Croy Silver Band

The Band was started in Smithstone, about ten years after the first families moved there in 1864. The families primarily came from the Airdrie, Rawyards and Chapelhall areas of Lanarkshire to work in the local coal mines being opened at the time by Wm. Baird & Co.

For the first few years the instrumentation of the band was far removed from the brass bands we know today. In fact, if you owned an instrument you were invited to play in the band. Gradually, over the years, it became all brass. Over the years the band gained in popularity and it was soon being called on to play at many of the local functions being held in the area.

In 1902 a new parish of Holy Cross was opened in Croy with Fr. Francis McCann as Parish Priest. Fr. McCann was quick to see the potential in the band and he approached the band to see if they would come under the banner of the new parish. Time went by and it wasn't until 1908, under the negotiation of Fr. John Charleson, that the band became known as Croy Parish Band. Shortly after the change over Fr. Charleson appointed the band's first professional conductor, a Belgian Army man called Mr. Henry Fortyn.

Under the new conductor the band improved rapidly and attended a few contests where they had reasonable success. With the start of the World War 1, Mr. Fortyn left to re-join the Belgian army, and as a result the band had to carry on without a professional conductor until October 1921. It was at this time that the band appointed Mr. Robert Thomson. Since then, the band has always had a full time professional conductor to guide them.

The band has always had a strong tradition of supporting many local charities in the pursuit of raising much-needed funds. Indeed, during the 1921 and 1926 national strikes, the band played a big part in raising funds so as to feed the strikers and their families via the soup kitchens set up in Auchinstarry, Croy and Smithstone.

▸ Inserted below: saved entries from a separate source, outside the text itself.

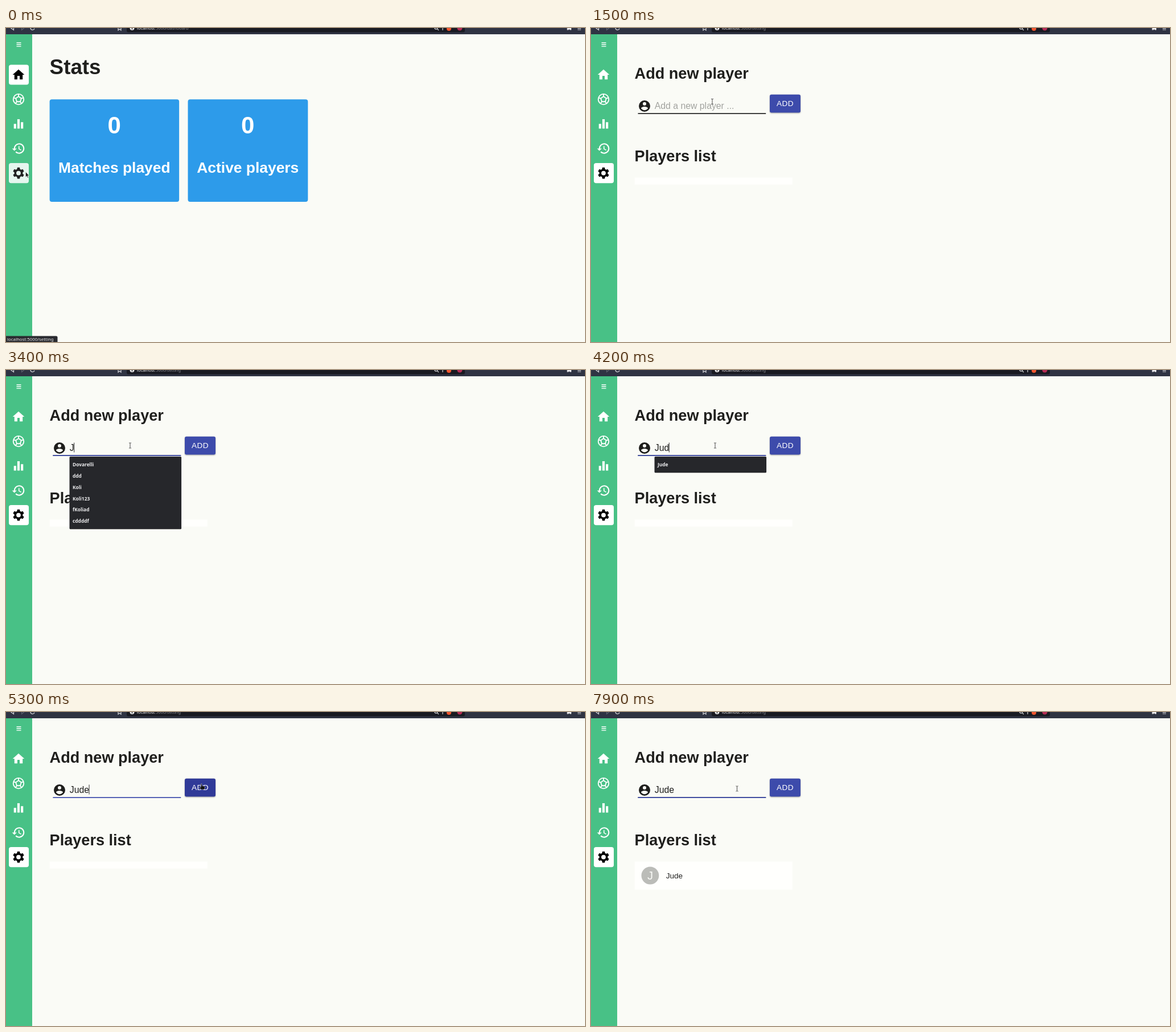
Animation of 1017x551 px, one loop 8 s. Source, as an HTML page:

```html
<!DOCTYPE html>
<html lang="en">
<head>
<meta charset="utf-8">
<title>Adding a player</title>
<style>
  html, body { margin: 0; width: 100%; height: 100%; overflow: hidden; background: #fafbf6; }
  svg { display: block; width: 1017px; height: 551px; }
  text { font-family: "Liberation Sans", Arial, sans-serif; fill: #1f1f1d; white-space: pre; }
  .ui { font-family: "Noto Sans", "Open Sans", sans-serif; }
  .bold { font-weight: 700; }
  .mid { text-anchor: middle; }
  #add { filter: drop-shadow(0 1.3px 1.3px rgba(0, 0, 0, .35)); }
</style>
</head>
<body>
<svg viewBox="0 0 1017 551" xmlns="http://www.w3.org/2000/svg">
  <defs>
    <clipPath id="addClip"><rect x="314" y="116.8" width="54" height="31.7" rx="3"/></clipPath>
  </defs>
  <rect width="1017" height="551" fill="#fafbf6"/>

  <g id="browser">
    <rect width="1017" height="11" fill="#2f3343"/>
    <path d="M212 0H806V4.500Q806 7.500 803 7.500H215Q212 7.500 212 4.500Z" fill="#191a22"/>
    <g fill="none" stroke="#d5d6da" stroke-width="1.200">
      <path d="M8.500 0L13.500 3.500V0"/>
      <path d="M32 0L27.500 3.500V0" stroke="#5b5f6c"/>
      <path d="M43 0A3.600 3.600 0 0 0 50 1"/>
      <path d="M197 0V4L199.500 2L202 4V0"/>
      <circle cx="755.500" cy="-.5" r="2.600"/>
      <path d="M757.500 1.500L760 4M767 0V4"/>
      <path d="M1004 .5H1010M1004 3H1010"/>
    </g>
    <circle cx="221.500" cy="0" r="4" fill="#e4e4e6"/>
    <path d="M221.500 0V2.500" stroke="#191a22" stroke-width="1.200"/>
    <text class="ui" x="230" y="3" font-size="7.400" style="fill:#f0f0f2">localhost<tspan id="path" fill="#85878f"></tspan></text>
    <circle cx="778" cy="1" r="4" fill="#f0562f"/>
    <circle cx="797" cy="0" r="4.500" fill="#b52c55"/>
    <path d="M985.500 0H993V3.500H990.500A1.300 1.300 0 0 0 988 3.500H985.500Z" fill="#e8e8ec"/>
  </g>

  <rect y="11" width="46" height="540" fill="#48c186"/>
  <path d="M18.500 26H26.500M18.500 29.200H26.500M18.500 32.400H26.500" stroke="#fff" stroke-width="1.400"/>
  <g id="nav"></g>

  <g id="stats">
    <text class="bold" x="76.600" y="81" font-size="36.800">Stats</text>
    <rect x="76.600" y="125.300" width="227.500" height="179.800" rx="4" fill="#2d9bea"/>
    <rect x="319.500" y="125.300" width="210.800" height="179.800" rx="4" fill="#2d9bea"/>
    <g class="bold mid">
      <text x="190.300" y="185" font-size="42" style="fill:#fff">0</text>
      <text x="424.800" y="185" font-size="42" style="fill:#fff">0</text>
      <text x="190.300" y="254" font-size="26.400" style="fill:#fff">Matches played</text>
      <text x="424.800" y="254" font-size="26.400" style="fill:#fff">Active players</text>
    </g>
  </g>

  <g id="setting">
    <text class="bold" x="76.600" y="88.500" font-size="27.100">Add new player</text>
    <path transform="translate(82 125)" fill="#1e1e1c" d="M12 2a10 10 0 1 0 0 20a10 10 0 1 0 0-20zm0 3a3 3 0 1 1 0 6a3 3 0 1 1 0-6zm0 14.200c-2.500 0-4.710-1.280-6-3.220.03-1.990 4-3.080 6-3.080 1.990 0 5.970 1.090 6 3.080-1.290 1.940-3.500 3.220-6 3.220z"/>
    <text id="field" x="111.800" y="141.500" font-size="15.800"></text>
    <rect id="caret" y="127.500" width="1" height="17" fill="#333"/>
    <rect id="line" x="82.500" width="224.700"/>
    <rect id="focus" y="149.300" height="1.700" fill="#3d4bab"/>
    <g id="add">
      <rect id="addBox" x="314" y="116.800" width="54" height="31.700" rx="3"/>
    </g>
    <g clip-path="url(#addClip)"><circle id="ripple" cx="344" cy="130" fill="#fff"/></g>
    <text class="mid" x="341" y="137" font-size="13.600" letter-spacing=".35" style="fill:#fff">ADD</text>

    <text class="bold" x="76.600" y="234.300" font-size="27.100">Players list</text>
    <rect id="list" x="76.600" y="262.300" width="277" fill="#fffffd"/>
    <g id="entry">
      <circle cx="103.900" cy="287" r="15.400" fill="#bbbcb8"/>
      <text id="initial" class="mid" x="104" y="294" font-size="20" style="fill:#fbfbf8"></text>
      <text id="entryName" x="131.800" y="291.600" font-size="13.500"></text>
    </g>
    <g id="menu"></g>
  </g>

  <g id="status">
    <path d="M0 540.500H88Q90.500 540.500 90.500 543V551H0Z" fill="#2a2b30"/>
    <text class="ui" x="2" y="549.300" font-size="7.850" style="fill:#e6e6e8">localhost:5000/setting</text>
  </g>

  <g id="cursor">
    <path id="arrow" d="M0 0V9.200L2.100 7.300L3.500 10.400L4.900 9.700L3.500 6.700H6.200Z" fill="#1b1b1b" stroke="#fff" stroke-width=".5"/>
    <path id="beam" d="M-2-4.500H-.6L0-4L.6-4.500H2M0-4V4M-2 4.500H-.6L0 4L.6 4.500H2" fill="none" stroke="#4a4a4a" stroke-width="1"/>
    <path id="hand" d="M-1.500-5Q0-5.800 .3-4V-1.500L4.500-.8Q5.500-.4 5.300 1L4.500 5H-1.500L-4.500 1.200Q-4.300-.2-2.800 .7L-1.800 1.200Z" fill="#111" stroke="#dfe0ee" stroke-width=".5"/>
  </g>
</svg>
<script>
const LOOP = 8000, STEP = 100;
const NAME = "Jude";
const SAVED = ["Dovarelli", "ddd", "Koli", "Koli123", "fKoliad", "cddddf"];
const $ = id => document.getElementById(id);
const set = (el, attrs) => { for (const k in attrs) el.setAttribute(k, attrs[k]); };
const show = (id, on) => set($(id), { visibility: on ? "visible" : "hidden" });
const within = (v, a, b) => v >= a && v < b;

// Value at time t along rows of [time, ...values], eased between rows.
function track(rows, t) {
  let i = 0;
  while (i < rows.length - 1 && rows[i + 1][0] <= t) i++;
  const a = rows[i], b = rows[i + 1] || a;
  const p = b === a ? 0 : Math.max(0, (t - a[0]) / (b[0] - a[0]));
  const e = p * p * (3 - 2 * p);
  return a.slice(1).map((v, k) => v + (b[k + 1] - v) * e);
}

function ringPoints(n, r, cx = 12, cy = 12) {
  return Array.from({ length: n }, (_, i) => {
    const a = i * 2 * Math.PI / n - Math.PI / 2;
    return [cx + r * Math.cos(a), cy + r * Math.sin(a)].map(v => v.toFixed(2));
  });
}

function gearPath() {
  const pts = [];
  for (let i = 0; i < 6; i++) {
    const a = i * Math.PI / 3, c = Math.cos(a), s = Math.sin(a);
    for (const [x, y] of [[-2.6, -6.7], [-2, -9.6], [2, -9.6], [2.6, -6.7]])
      pts.push((12 + x * c - y * s).toFixed(2) + " " + (12 + x * s + y * c).toFixed(2));
  }
  return `M${pts.join("L")}ZM12 8.2a3.8 3.8 0 1 0 0 7.6a3.8 3.8 0 1 0 0-7.6Z`;
}

function ballIcon() {
  const inner = ringPoints(5, 4.9), outer = ringPoints(5, 9);
  const spokes = inner.map((p, i) => `M${p}L${outer[i]}`).join("");
  return `<g fill="none" stroke="#fff" stroke-width="1.8"><circle cx="12" cy="12" r="9"/>
    <path d="M${inner.join("L")}Z${spokes}"/></g>`;
}

const icons = [
  `<path d="M10 20v-6h4v6h5v-8h3L12 3 2 12h3v8z"/>`,
  ballIcon(),
  `<path d="M10 20h4V4h-4zM4 20h4v-8H4zM16 9v11h4V9z"/>`,
  `<path d="M13 3a9 9 0 0 0-9 9H1l3.900 4L9 12H6a7 7 0 1 1 2.060 4.940l-1.420 1.420A9 9 0 1 0 13 3zm-1 5v5l4.280 2.540.72-1.210-3.500-2.080V8z"/>`,
  `<path fill-rule="evenodd" d="${gearPath()}"/>`
];
$("nav").innerHTML = icons.map((icon, i) => {
  const y = 82 + i * 43.15;
  return `<rect x="5" y="${y - 17.6}" width="35" height="35.2" rx="4" fill="#fff" fill-opacity="0"/>
    <g fill="#fff" transform="translate(22 ${y}) scale(1.03) translate(-12 -12)">${icon}</g>`;
}).join("");
const plates = $("nav").querySelectorAll("rect");
const glyphs = [...$("nav").children].filter(el => el.tagName === "g");

$("initial").textContent = NAME[0];
$("entryName").textContent = NAME;

let menuKey = "";
function drawMenu(items) {
  const key = items.join();
  if (key === menuKey) return;
  menuKey = key;
  $("menu").innerHTML =
    `<rect x="111.600" y="152" width="196.400" height="${8.4 + items.length * 19.8}" rx="1.5" fill="#26272b" stroke="#000" stroke-opacity=".15" stroke-width=".8"/>` +
    items.map((s, i) => `<text class="ui" x="117" y="${169.2 + i * 19.8}" font-size="8.4" font-weight="600" style="fill:#ececee">${s}</text>`).join("");
}

const pointer = [
  [0, 34.5, 252.5], [400, 34.5, 252.5], [700, 40.5, 250], [800, 40.5, 250],
  [1500, 213, 129], [1700, 213, 129], [2000, 218, 132.5], [5000, 218, 132.5],
  [5300, 344, 131], [5400, 344, 131], [5700, 346, 96], [5800, 346, 96],
  [6100, 345, 131.5], [6400, 345, 131.5], [6700, 304, 134],
  [7100, 256.5, 134.5]
];
const focusWidth = [
  [1600, 0], [1800, 1], [6100, 1], [6200, .3], [6300, .036], [6400, 0], [6800, 0], [7000, 1]
];
const typing = [3400, 3600, 4200, 4400];
const caretOn = [[1700, 2100], [2600, 3200], [3400, 4100], [4200, 4900], [5300, 5600], [6900, 7300]];
const gray = k => `rgb(${[0, 0, 0].map(() => Math.round(255 * k)).join()})`;

function draw(time) {
  const t = Math.floor(time / STEP) * STEP;
  const settings = t >= 500;
  const [x, y] = track(pointer, t);
  const inField = settings && within(x, 83, 308) && within(y, 118, 152);
  const inButton = settings && within(x, 314, 368) && within(y, 117, 149);

  show("stats", !settings);
  show("setting", settings);
  $("path").textContent = settings ? ":5000/setting" : ":5000/dashboard";
  show("status", t < 1300);

  const swap = Math.min(1, Math.max(0, (t - 400) / 300));
  set(plates[0], { "fill-opacity": 1 - swap });
  set(glyphs[0], { fill: gray(swap) });
  set(plates[4], { "fill-opacity": .86 + .14 * swap });
  set(glyphs[4], { fill: gray(.13 * (1 - swap)) });

  const typed = NAME.slice(0, typing.filter(k => k <= t).length);
  $("field").textContent = typed || "Add a new player ...";
  $("field").style.fill = typed ? "#1f1f1d" : "#a2a39f";
  const caretX = 111.3 + [0, .5, 1.056, 1.612, 2.168][typed.length] * 15.8;
  set($("caret"), { x: caretX });
  $("caret").style.display = settings && caretOn.some(([a, b]) => within(t, a, b)) ? "" : "none";

  set($("line"), inField
    ? { y: 149.3, height: 1.7, fill: "#222" }
    : { y: 150, height: .9, fill: "#8c8d89" });
  const [w] = track(focusWidth, t);
  set($("focus"), { x: 194.85 - 112.35 * w, width: 224.7 * w });

  set($("addBox"), { fill: inButton ? "#303a98" : "#3d4bab" });
  const p = (t - 6100) / 550;
  const live = within(p, 0, 1);
  set($("ripple"), { r: live ? 36 * p : 0, opacity: live ? .22 * (1 - p) : 0 });

  const added = t >= 6200;
  set($("list"), { height: added ? 49.5 : 12.5 });
  $("entry").style.display = added ? "" : "none";

  const fading = t >= 4500;
  drawMenu(t < 3500 ? SAVED : [NAME]);
  $("menu").style.display = within(t, 1900, 4800) ? "" : "none";
  set($("menu"), {
    opacity: fading ? .17 : 1,
    transform: fading ? "translate(210 166) scale(.957) translate(-210 -166)" : ""
  });

  set($("cursor"), { transform: `translate(${x.toFixed(1)} ${y.toFixed(1)})` });
  show("arrow", !inField && !inButton);
  show("beam", inField);
  show("hand", inButton);
}

const start = performance.now();
function tick(now) {
  draw(Math.max(0, now - start) % LOOP);
  requestAnimationFrame(tick);
}
draw(0);
requestAnimationFrame(tick);
</script>
</body>
</html>
```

Following the bands centenary celebrations in 1975, a decision was made by the band committee to form a Junior Band to feed new players into the Senior Band and to maintain the long term future of the band. The Junior Band, under the leadership of James Rafferty, proved to be a massive success from day one and the Junior Band was in demand to play at countless local events such as gala days, school concerts and other fund raising activities. To this day, the band actively looks to train new players and at present, under the guidance of Grant Golding, there are approximately 20 young players in the Youth Band.

Many successes have been achieved by the band over the years. To date we have represented Scotland on seven occasions at the National Finals. The band was the first civilian band to be asked to play at a Scotland versus England international football match at Hampden Park in February 1968. The band was invited to play at Bellahouston Park during the visit of Pope John Paul II to Scotland in 1982. Following on from this the band were then invited to participate in the St Patrick's Day Parade in Dublin in 1983. In September 2010, along with players from Shotts St. Patricks Brass Band, the band played at Bellahouston Park during the visit of Pope Benedict XVI.